[Opening Data for this exercise section]
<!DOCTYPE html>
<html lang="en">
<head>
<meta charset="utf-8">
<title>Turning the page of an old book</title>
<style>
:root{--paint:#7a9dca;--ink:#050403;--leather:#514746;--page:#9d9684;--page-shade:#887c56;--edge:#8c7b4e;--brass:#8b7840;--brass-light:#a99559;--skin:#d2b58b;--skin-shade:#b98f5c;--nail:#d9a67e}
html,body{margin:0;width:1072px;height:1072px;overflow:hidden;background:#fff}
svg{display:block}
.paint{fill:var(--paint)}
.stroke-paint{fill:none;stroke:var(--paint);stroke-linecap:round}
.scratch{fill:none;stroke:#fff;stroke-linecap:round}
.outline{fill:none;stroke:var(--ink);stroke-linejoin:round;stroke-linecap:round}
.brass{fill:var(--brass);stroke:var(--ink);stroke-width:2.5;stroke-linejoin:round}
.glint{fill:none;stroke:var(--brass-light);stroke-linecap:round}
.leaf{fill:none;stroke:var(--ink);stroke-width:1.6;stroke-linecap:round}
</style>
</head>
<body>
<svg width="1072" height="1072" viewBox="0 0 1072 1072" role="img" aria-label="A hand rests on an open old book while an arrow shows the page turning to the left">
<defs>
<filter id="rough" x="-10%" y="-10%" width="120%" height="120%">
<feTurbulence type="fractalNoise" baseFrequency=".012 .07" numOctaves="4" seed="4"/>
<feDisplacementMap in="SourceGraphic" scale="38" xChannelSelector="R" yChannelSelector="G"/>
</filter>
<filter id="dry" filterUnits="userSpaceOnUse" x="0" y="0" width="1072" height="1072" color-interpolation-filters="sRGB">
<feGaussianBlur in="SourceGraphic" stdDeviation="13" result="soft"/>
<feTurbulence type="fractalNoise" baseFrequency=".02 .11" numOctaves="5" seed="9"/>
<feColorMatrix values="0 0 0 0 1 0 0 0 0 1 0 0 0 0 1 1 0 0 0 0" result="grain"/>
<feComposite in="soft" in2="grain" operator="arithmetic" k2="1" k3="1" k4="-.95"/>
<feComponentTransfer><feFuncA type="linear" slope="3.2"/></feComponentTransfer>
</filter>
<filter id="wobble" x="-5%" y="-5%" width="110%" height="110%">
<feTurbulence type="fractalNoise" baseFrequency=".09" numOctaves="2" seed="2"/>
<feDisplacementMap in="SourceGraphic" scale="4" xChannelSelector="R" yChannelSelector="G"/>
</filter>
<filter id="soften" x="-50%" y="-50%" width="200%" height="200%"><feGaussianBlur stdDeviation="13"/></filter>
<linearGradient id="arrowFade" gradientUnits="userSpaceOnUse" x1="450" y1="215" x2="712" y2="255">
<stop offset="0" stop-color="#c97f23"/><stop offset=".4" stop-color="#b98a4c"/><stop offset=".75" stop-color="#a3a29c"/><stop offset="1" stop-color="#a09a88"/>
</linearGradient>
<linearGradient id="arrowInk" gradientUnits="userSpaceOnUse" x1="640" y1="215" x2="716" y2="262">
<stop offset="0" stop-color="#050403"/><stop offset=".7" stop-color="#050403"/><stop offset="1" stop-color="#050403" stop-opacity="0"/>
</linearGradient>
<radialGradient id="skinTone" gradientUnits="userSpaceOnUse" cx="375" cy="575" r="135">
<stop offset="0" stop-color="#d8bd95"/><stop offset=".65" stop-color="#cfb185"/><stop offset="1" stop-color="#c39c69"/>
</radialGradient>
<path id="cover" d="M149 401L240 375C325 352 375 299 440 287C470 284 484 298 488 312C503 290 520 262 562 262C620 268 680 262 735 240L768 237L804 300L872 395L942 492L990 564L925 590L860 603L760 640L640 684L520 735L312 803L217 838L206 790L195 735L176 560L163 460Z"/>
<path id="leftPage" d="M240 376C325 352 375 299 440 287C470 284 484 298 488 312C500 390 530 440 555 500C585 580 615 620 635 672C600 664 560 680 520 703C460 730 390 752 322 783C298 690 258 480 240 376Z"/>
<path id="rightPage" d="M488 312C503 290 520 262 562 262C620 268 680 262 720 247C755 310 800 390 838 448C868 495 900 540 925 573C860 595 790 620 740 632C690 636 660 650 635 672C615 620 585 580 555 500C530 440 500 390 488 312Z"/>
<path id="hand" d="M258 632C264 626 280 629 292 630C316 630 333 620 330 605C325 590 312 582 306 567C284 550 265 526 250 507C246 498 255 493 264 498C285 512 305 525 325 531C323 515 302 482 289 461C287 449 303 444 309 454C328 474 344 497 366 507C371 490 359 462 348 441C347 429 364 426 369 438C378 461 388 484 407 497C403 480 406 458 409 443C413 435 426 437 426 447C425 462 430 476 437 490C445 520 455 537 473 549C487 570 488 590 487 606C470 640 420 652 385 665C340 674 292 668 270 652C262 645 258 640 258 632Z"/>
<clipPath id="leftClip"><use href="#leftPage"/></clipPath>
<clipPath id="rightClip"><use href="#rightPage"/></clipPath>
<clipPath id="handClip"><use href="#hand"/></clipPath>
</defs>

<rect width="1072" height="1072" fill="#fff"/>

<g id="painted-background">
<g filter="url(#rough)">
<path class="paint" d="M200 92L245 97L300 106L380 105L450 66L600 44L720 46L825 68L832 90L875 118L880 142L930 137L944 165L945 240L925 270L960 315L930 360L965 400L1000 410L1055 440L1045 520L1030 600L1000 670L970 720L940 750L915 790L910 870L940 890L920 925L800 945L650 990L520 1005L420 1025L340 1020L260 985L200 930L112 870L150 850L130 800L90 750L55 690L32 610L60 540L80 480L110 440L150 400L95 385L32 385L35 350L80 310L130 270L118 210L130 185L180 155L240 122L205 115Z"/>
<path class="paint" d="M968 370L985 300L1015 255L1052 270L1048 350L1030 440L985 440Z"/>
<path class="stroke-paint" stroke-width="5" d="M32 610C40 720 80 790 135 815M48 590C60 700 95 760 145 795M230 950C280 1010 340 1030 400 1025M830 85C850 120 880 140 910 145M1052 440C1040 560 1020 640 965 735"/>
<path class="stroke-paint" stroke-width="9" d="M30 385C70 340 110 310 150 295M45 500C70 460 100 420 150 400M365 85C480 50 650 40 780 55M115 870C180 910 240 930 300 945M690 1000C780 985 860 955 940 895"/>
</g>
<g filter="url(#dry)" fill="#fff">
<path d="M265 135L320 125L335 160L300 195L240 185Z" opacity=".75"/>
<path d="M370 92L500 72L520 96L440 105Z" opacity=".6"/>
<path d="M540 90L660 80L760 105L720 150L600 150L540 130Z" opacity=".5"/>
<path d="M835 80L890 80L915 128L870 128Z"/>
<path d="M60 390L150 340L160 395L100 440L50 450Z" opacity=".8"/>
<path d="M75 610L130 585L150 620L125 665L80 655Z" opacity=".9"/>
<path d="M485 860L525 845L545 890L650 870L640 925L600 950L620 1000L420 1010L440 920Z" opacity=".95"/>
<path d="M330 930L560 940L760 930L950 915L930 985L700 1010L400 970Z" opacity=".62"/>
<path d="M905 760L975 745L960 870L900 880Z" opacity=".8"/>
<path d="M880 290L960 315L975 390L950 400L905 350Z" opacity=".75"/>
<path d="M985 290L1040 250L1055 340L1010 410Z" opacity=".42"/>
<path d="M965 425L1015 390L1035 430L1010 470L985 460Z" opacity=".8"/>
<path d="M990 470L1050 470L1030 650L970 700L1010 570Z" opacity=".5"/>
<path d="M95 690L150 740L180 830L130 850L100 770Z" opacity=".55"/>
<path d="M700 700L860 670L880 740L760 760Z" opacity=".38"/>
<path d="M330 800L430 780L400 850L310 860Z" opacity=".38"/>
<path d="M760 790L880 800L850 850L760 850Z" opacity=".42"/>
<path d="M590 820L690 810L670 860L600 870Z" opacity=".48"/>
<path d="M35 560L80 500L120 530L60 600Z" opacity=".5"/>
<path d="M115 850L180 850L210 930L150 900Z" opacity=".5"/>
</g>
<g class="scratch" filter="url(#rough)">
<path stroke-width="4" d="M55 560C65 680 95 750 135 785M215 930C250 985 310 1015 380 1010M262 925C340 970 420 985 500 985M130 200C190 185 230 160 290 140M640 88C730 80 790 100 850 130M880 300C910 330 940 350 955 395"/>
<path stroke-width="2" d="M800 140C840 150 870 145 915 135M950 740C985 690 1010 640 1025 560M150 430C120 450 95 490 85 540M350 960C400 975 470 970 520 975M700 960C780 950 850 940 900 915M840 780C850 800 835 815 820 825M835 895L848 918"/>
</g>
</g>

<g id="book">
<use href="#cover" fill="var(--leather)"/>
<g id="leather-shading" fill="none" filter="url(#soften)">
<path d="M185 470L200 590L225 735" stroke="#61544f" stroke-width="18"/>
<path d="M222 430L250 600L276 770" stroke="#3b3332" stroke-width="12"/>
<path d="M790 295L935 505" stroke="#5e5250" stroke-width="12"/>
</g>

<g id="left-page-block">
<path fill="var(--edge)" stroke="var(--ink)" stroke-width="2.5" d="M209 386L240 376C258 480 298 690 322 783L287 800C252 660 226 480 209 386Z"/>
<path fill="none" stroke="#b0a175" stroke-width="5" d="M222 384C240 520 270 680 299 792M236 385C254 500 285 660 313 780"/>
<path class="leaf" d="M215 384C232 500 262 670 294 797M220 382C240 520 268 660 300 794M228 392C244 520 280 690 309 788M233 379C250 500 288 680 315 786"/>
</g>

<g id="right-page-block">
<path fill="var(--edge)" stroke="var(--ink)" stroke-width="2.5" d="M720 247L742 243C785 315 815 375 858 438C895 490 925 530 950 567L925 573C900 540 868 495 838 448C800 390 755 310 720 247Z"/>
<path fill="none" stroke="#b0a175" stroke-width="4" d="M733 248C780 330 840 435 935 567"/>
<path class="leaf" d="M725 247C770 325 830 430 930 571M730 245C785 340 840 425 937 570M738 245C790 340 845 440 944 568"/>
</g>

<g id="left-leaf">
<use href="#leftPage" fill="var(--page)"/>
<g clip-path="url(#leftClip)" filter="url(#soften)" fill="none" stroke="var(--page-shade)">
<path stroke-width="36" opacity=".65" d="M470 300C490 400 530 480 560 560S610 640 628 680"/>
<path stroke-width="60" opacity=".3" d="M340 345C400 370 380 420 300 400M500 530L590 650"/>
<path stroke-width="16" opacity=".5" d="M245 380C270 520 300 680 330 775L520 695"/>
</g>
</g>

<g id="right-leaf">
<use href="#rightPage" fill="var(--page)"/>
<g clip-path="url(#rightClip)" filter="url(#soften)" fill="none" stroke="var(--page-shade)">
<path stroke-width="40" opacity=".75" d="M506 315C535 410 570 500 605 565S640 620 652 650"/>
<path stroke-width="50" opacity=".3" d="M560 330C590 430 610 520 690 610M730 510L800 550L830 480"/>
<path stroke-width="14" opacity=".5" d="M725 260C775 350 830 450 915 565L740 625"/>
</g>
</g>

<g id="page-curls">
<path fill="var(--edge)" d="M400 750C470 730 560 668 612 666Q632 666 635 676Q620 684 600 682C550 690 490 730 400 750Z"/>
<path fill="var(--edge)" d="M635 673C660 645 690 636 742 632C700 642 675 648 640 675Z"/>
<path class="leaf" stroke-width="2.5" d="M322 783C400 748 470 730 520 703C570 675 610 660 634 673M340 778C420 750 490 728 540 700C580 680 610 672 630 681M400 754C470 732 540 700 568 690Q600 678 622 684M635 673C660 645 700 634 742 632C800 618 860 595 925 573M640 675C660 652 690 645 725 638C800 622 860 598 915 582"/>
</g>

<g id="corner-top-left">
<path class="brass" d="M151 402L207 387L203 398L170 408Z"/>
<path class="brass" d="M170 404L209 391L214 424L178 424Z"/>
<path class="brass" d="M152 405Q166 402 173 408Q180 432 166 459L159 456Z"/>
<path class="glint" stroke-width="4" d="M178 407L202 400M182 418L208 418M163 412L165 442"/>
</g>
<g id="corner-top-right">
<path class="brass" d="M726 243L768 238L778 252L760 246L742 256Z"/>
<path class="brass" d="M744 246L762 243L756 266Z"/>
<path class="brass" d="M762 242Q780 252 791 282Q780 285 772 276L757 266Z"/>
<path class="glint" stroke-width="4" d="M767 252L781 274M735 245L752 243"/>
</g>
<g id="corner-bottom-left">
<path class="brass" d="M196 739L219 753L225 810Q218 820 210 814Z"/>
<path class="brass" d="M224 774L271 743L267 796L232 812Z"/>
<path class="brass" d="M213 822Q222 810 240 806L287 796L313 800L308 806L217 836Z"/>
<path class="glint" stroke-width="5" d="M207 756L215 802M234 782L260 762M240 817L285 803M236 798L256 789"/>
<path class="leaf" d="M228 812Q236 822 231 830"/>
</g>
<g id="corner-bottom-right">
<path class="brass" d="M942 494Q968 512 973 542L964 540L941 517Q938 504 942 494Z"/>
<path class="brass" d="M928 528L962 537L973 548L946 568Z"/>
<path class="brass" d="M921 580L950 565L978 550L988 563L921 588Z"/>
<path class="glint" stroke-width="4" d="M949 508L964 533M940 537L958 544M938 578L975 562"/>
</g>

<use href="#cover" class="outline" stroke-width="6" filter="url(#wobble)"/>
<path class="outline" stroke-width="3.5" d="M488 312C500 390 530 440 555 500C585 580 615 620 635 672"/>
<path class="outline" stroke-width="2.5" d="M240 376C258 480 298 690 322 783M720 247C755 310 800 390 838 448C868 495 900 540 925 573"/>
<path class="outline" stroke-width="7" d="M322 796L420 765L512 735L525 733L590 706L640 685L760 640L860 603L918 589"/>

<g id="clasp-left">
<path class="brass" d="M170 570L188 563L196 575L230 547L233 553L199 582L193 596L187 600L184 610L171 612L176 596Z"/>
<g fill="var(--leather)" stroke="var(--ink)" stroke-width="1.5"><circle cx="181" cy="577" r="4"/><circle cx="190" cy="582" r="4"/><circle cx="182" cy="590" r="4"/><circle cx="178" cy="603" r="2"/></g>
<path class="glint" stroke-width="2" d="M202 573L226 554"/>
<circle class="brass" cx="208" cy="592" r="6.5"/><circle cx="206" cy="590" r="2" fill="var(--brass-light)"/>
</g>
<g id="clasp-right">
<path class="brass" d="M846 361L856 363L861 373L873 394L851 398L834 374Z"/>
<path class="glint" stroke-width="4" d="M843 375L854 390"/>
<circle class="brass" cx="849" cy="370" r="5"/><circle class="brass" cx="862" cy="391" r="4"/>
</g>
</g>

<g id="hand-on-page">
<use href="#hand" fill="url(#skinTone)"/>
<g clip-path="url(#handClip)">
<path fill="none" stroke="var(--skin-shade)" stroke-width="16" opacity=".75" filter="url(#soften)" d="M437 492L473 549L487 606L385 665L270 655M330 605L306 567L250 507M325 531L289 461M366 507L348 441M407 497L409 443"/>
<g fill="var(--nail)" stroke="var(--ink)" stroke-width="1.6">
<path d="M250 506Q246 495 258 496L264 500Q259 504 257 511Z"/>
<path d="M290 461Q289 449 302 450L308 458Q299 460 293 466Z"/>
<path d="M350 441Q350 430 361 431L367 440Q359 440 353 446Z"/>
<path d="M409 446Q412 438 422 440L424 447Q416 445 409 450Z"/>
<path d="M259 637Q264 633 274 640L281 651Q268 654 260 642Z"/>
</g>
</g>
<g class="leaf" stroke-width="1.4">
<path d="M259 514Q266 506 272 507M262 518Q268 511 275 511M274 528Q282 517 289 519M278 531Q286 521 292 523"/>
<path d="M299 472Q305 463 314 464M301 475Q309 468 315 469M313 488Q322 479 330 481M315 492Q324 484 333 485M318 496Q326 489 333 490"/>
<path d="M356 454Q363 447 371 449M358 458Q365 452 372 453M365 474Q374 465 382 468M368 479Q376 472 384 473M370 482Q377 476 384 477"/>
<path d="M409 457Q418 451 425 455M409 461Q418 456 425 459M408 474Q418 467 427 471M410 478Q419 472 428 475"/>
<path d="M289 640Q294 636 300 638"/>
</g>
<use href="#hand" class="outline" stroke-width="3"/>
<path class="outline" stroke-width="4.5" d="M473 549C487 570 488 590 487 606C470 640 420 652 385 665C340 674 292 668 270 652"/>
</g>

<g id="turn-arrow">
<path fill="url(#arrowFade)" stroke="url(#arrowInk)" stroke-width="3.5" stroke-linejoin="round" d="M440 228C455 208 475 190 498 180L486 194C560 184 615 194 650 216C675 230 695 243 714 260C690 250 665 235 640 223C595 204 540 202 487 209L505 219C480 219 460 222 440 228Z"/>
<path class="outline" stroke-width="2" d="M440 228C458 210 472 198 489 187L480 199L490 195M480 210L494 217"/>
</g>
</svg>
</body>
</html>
[Closing Data for this exercise section]
[Opening Data for this exercise section]
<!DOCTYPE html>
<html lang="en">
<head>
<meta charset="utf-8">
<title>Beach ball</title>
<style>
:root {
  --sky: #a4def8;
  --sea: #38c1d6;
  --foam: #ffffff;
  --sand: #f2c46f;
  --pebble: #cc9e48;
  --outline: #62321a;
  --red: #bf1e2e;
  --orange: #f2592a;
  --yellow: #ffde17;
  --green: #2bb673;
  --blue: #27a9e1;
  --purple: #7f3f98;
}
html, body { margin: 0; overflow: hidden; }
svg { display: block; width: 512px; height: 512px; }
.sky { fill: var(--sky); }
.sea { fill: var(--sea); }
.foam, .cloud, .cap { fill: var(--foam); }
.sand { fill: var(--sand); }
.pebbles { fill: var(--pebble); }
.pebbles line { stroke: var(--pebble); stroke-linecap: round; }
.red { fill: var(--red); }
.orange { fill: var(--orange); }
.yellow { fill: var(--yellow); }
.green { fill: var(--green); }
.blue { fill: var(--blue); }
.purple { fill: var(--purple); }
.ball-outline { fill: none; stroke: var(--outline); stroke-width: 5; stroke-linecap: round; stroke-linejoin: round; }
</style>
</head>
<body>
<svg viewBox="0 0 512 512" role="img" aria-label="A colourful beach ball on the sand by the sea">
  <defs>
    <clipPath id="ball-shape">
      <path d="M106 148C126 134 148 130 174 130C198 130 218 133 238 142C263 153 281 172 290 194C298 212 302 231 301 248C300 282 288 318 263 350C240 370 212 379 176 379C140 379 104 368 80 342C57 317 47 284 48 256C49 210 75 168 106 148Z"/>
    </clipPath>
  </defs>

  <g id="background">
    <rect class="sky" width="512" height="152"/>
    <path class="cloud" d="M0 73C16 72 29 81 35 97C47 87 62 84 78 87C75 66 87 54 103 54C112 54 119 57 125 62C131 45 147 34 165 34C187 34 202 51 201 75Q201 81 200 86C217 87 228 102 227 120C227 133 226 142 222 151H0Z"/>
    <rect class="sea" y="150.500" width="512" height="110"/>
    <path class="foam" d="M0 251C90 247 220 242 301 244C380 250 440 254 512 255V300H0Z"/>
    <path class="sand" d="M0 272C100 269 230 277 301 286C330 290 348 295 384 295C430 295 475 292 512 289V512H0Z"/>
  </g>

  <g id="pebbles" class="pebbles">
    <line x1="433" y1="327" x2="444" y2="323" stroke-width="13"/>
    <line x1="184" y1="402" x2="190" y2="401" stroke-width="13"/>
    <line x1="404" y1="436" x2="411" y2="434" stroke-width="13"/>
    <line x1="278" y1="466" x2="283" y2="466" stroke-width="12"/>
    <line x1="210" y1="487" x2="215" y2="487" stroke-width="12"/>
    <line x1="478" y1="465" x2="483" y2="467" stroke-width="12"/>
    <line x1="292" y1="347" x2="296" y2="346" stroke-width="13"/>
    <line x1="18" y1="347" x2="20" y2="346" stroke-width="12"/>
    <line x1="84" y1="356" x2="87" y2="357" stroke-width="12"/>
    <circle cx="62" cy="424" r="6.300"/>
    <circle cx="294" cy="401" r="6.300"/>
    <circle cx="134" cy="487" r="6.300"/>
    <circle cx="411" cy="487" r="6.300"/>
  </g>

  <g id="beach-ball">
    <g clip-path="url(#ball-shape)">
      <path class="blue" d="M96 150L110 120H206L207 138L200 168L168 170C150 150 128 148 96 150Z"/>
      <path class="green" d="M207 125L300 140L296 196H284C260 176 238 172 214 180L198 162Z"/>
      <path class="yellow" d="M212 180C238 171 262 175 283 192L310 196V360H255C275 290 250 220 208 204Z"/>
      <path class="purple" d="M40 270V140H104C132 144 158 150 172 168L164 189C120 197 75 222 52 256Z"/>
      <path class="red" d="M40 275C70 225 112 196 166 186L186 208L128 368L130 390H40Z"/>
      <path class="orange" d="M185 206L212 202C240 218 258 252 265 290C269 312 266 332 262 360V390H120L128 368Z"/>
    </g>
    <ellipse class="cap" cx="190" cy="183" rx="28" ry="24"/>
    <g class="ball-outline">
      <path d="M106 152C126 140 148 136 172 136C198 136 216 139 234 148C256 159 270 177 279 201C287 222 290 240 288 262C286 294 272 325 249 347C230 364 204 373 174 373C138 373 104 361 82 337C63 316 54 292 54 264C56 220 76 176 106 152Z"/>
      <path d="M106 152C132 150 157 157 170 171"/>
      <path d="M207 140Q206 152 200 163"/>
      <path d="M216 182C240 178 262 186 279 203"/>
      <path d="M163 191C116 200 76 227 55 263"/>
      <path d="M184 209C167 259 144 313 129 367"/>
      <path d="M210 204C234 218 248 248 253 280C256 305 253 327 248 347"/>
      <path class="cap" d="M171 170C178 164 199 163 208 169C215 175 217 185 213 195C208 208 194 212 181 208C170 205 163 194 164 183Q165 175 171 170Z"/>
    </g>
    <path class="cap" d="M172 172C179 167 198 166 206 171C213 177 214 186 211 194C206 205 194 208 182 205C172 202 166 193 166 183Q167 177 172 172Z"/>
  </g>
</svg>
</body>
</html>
[Closing Data for this exercise section]
Your task:
Reproduce every line from the preceding data in which the word "leaf" can be found.

Answer for this exercise:
.leaf{fill:none;stroke:var(--ink);stroke-width:1.6;stroke-linecap:round}
<path class="leaf" d="M215 384C232 500 262 670 294 797M220 382C240 520 268 660 300 794M228 392C244 520 280 690 309 788M233 379C250 500 288 680 315 786"/>
<path class="leaf" d="M725 247C770 325 830 430 930 571M730 245C785 340 840 425 937 570M738 245C790 340 845 440 944 568"/>
<g id="left-leaf">
<g id="right-leaf">
<path class="leaf" stroke-width="2.5" d="M322 783C400 748 470 730 520 703C570 675 610 660 634 673M340 778C420 750 490 728 540 700C580 680 610 672 630 681M400 754C470 732 540 700 568 690Q600 678 622 684M635 673C660 645 700 634 742 632C800 618 860 595 925 573M640 675C660 652 690 645 725 638C800 622 860 598 915 582"/>
<path class="leaf" d="M228 812Q236 822 231 830"/>
<g class="leaf" stroke-width="1.4">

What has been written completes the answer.